══ Dataset records
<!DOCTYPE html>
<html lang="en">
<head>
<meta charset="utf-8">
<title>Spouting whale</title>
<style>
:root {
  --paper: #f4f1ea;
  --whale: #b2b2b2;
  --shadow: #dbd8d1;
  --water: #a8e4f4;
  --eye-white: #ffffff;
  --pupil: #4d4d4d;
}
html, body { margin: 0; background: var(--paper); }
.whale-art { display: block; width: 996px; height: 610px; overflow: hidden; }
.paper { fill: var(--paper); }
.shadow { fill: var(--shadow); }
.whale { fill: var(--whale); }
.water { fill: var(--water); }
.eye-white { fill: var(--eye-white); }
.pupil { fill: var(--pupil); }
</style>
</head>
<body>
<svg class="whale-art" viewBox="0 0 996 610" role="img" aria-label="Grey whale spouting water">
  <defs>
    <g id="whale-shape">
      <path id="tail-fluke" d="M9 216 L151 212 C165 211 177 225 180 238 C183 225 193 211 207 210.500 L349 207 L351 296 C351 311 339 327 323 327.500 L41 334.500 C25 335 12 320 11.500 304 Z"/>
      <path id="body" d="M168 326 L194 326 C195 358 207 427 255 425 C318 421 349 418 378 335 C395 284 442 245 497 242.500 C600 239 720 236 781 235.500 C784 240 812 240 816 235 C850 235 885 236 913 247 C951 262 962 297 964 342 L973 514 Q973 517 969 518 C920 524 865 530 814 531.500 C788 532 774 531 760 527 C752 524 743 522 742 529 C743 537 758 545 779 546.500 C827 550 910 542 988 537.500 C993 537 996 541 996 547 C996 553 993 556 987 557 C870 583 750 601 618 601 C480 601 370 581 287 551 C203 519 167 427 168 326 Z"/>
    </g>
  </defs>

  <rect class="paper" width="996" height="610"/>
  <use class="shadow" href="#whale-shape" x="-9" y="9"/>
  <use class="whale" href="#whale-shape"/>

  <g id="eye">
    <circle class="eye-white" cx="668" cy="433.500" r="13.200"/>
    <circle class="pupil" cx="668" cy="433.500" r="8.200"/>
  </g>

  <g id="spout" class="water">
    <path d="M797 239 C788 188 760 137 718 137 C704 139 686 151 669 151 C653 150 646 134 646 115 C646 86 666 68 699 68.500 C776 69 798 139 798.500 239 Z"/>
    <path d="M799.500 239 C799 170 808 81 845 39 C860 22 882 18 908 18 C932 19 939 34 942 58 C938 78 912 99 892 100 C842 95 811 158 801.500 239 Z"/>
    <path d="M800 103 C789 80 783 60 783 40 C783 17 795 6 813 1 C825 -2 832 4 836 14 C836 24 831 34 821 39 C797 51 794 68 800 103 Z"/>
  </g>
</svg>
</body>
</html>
════
● **Exercise details**
Every line that holds the string "circle" must be copied from the records above.

● **Exercise answer**
    <circle class="eye-white" cx="668" cy="433.500" r="13.200"/>
    <circle class="pupil" cx="668" cy="433.500" r="8.200"/>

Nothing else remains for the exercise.